Extract the full set of records, then give each one again exactly.

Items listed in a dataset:
════════

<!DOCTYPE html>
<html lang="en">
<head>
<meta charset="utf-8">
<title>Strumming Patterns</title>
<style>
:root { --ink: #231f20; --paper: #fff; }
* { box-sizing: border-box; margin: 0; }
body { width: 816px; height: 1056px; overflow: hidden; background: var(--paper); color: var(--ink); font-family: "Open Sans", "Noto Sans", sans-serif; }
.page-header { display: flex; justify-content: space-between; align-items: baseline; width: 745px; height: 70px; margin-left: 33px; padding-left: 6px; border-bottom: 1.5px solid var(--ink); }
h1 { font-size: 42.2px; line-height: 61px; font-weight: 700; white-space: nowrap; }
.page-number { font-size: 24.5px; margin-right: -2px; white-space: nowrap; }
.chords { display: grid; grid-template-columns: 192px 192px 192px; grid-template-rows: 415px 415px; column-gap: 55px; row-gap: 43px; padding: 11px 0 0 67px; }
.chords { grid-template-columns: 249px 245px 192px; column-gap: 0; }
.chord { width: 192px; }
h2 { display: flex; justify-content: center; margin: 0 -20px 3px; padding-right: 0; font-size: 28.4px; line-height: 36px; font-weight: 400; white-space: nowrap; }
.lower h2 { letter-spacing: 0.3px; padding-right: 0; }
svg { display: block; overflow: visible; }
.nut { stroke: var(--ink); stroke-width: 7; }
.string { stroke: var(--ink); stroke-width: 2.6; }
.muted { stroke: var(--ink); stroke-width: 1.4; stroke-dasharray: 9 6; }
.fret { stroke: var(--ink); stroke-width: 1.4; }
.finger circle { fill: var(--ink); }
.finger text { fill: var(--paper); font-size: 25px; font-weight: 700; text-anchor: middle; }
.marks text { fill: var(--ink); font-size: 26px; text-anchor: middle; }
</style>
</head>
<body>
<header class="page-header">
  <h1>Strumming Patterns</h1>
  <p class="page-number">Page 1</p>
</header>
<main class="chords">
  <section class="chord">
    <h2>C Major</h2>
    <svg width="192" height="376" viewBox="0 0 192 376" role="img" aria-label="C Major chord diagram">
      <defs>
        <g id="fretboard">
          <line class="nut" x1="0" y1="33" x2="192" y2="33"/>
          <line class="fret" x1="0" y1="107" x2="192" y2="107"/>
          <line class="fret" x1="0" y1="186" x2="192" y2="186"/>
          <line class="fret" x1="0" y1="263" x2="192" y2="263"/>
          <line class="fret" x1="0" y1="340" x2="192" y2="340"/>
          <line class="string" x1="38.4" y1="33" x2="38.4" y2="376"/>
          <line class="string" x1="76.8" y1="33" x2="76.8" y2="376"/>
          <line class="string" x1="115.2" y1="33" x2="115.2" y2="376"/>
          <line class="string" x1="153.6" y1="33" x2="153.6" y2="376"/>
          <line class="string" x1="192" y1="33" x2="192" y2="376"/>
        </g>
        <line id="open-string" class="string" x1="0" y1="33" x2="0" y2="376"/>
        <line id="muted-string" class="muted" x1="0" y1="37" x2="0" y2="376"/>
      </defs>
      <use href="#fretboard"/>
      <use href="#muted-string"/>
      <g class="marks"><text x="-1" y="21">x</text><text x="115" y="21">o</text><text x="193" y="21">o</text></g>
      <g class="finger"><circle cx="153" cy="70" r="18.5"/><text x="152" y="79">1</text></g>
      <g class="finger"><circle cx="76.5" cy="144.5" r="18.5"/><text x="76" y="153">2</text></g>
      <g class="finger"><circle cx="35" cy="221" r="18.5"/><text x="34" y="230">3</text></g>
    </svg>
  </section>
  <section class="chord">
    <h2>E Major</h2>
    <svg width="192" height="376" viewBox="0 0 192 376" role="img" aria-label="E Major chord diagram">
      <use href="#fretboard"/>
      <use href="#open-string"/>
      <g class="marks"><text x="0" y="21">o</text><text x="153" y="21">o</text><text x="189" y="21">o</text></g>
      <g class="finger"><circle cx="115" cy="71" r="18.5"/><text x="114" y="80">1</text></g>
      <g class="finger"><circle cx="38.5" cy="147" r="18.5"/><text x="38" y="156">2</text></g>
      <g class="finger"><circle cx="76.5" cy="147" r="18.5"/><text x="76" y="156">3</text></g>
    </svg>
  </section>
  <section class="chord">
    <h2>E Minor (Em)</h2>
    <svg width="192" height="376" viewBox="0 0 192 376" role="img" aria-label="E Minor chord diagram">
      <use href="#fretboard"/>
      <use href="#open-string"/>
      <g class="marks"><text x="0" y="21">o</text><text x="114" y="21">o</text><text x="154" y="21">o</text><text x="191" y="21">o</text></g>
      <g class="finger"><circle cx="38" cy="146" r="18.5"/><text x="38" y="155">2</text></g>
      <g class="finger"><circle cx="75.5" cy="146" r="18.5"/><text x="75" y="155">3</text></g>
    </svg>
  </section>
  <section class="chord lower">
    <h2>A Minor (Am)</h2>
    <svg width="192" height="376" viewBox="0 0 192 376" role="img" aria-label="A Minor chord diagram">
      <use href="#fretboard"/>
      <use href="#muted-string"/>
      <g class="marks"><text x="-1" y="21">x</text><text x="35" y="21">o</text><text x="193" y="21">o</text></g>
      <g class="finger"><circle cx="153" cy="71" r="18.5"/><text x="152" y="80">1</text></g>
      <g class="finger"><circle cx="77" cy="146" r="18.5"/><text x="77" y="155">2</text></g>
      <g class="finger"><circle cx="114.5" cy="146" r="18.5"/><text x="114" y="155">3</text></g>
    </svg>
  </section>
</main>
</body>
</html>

════════

## Exercise response:
<!DOCTYPE html>
<html lang="en">
<head>
<meta charset="utf-8">
<title>Strumming Patterns</title>
<style>
:root { --ink: #231f20; --paper: #fff; }
* { box-sizing: border-box; margin: 0; }
body { width: 816px; height: 1056px; overflow: hidden; background: var(--paper); color: var(--ink); font-family: "Open Sans", "Noto Sans", sans-serif; }
.page-header { display: flex; justify-content: space-between; align-items: baseline; width: 745px; height: 70px; margin-left: 33px; padding-left: 6px; border-bottom: 1.5px solid var(--ink); }
h1 { font-size: 42.2px; line-height: 61px; font-weight: 700; white-space: nowrap; }
.page-number { font-size: 24.5px; margin-right: -2px; white-space: nowrap; }
.chords { display: grid; grid-template-columns: 192px 192px 192px; grid-template-rows: 415px 415px; column-gap: 55px; row-gap: 43px; padding: 11px 0 0 67px; }
.chords { grid-template-columns: 249px 245px 192px; column-gap: 0; }
.chord { width: 192px; }
h2 { display: flex; justify-content: center; margin: 0 -20px 3px; padding-right: 0; font-size: 28.4px; line-height: 36px; font-weight: 400; white-space: nowrap; }
.lower h2 { letter-spacing: 0.3px; padding-right: 0; }
svg { display: block; overflow: visible; }
.nut { stroke: var(--ink); stroke-width: 7; }
.string { stroke: var(--ink); stroke-width: 2.6; }
.muted { stroke: var(--ink); stroke-width: 1.4; stroke-dasharray: 9 6; }
.fret { stroke: var(--ink); stroke-width: 1.4; }
.finger circle { fill: var(--ink); }
.finger text { fill: var(--paper); font-size: 25px; font-weight: 700; text-anchor: middle; }
.marks text { fill: var(--ink); font-size: 26px; text-anchor: middle; }
</style>
</head>
<body>
<header class="page-header">
  <h1>Strumming Patterns</h1>
  <p class="page-number">Page 1</p>
</header>
<main class="chords">
  <section class="chord">
    <h2>C Major</h2>
    <svg width="192" height="376" viewBox="0 0 192 376" role="img" aria-label="C Major chord diagram">
      <defs>
        <g id="fretboard">
          <line class="nut" x1="0" y1="33" x2="192" y2="33"/>
          <line class="fret" x1="0" y1="107" x2="192" y2="107"/>
          <line class="fret" x1="0" y1="186" x2="192" y2="186"/>
          <line class="fret" x1="0" y1="263" x2="192" y2="263"/>
          <line class="fret" x1="0" y1="340" x2="192" y2="340"/>
          <line class="string" x1="38.4" y1="33" x2="38.4" y2="376"/>
          <line class="string" x1="76.8" y1="33" x2="76.8" y2="376"/>
          <line class="string" x1="115.2" y1="33" x2="115.2" y2="376"/>
          <line class="string" x1="153.6" y1="33" x2="153.6" y2="376"/>
          <line class="string" x1="192" y1="33" x2="192" y2="376"/>
        </g>
        <line id="open-string" class="string" x1="0" y1="33" x2="0" y2="376"/>
        <line id="muted-string" class="muted" x1="0" y1="37" x2="0" y2="376"/>
      </defs>
      <use href="#fretboard"/>
      <use href="#muted-string"/>
      <g class="marks"><text x="-1" y="21">x</text><text x="115" y="21">o</text><text x="193" y="21">o</text></g>
      <g class="finger"><circle cx="153" cy="70" r="18.5"/><text x="152" y="79">1</text></g>
      <g class="finger"><circle cx="76.5" cy="144.5" r="18.5"/><text x="76" y="153">2</text></g>
      <g class="finger"><circle cx="35" cy="221" r="18.5"/><text x="34" y="230">3</text></g>
    </svg>
  </section>
  <section class="chord">
    <h2>E Major</h2>
    <svg width="192" height="376" viewBox="0 0 192 376" role="img" aria-label="E Major chord diagram">
      <use href="#fretboard"/>
      <use href="#open-string"/>
      <g class="marks"><text x="0" y="21">o</text><text x="153" y="21">o</text><text x="189" y="21">o</text></g>
      <g class="finger"><circle cx="115" cy="71" r="18.5"/><text x="114" y="80">1</text></g>
      <g class="finger"><circle cx="38.5" cy="147" r="18.5"/><text x="38" y="156">2</text></g>
      <g class="finger"><circle cx="76.5" cy="147" r="18.5"/><text x="76" y="156">3</text></g>
    </svg>
  </section>
  <section class="chord">
    <h2>E Minor (Em)</h2>
    <svg width="192" height="376" viewBox="0 0 192 376" role="img" aria-label="E Minor chord diagram">
      <use href="#fretboard"/>
      <use href="#open-string"/>
      <g class="marks"><text x="0" y="21">o</text><text x="114" y="21">o</text><text x="154" y="21">o</text><text x="191" y="21">o</text></g>
      <g class="finger"><circle cx="38" cy="146" r="18.5"/><text x="38" y="155">2</text></g>
      <g class="finger"><circle cx="75.5" cy="146" r="18.5"/><text x="75" y="155">3</text></g>
    </svg>
  </section>
  <section class="chord lower">
    <h2>A Minor (Am)</h2>
    <svg width="192" height="376" viewBox="0 0 192 376" role="img" aria-label="A Minor chord diagram">
      <use href="#fretboard"/>
      <use href="#muted-string"/>
      <g class="marks"><text x="-1" y="21">x</text><text x="35" y="21">o</text><text x="193" y="21">o</text></g>
      <g class="finger"><circle cx="153" cy="71" r="18.5"/><text x="152" y="80">1</text></g>
      <g class="finger"><circle cx="77" cy="146" r="18.5"/><text x="77" y="155">2</text></g>
      <g class="finger"><circle cx="114.5" cy="146" r="18.5"/><text x="114" y="155">3</text></g>
    </svg>
  </section>
</main>
</body>
</html>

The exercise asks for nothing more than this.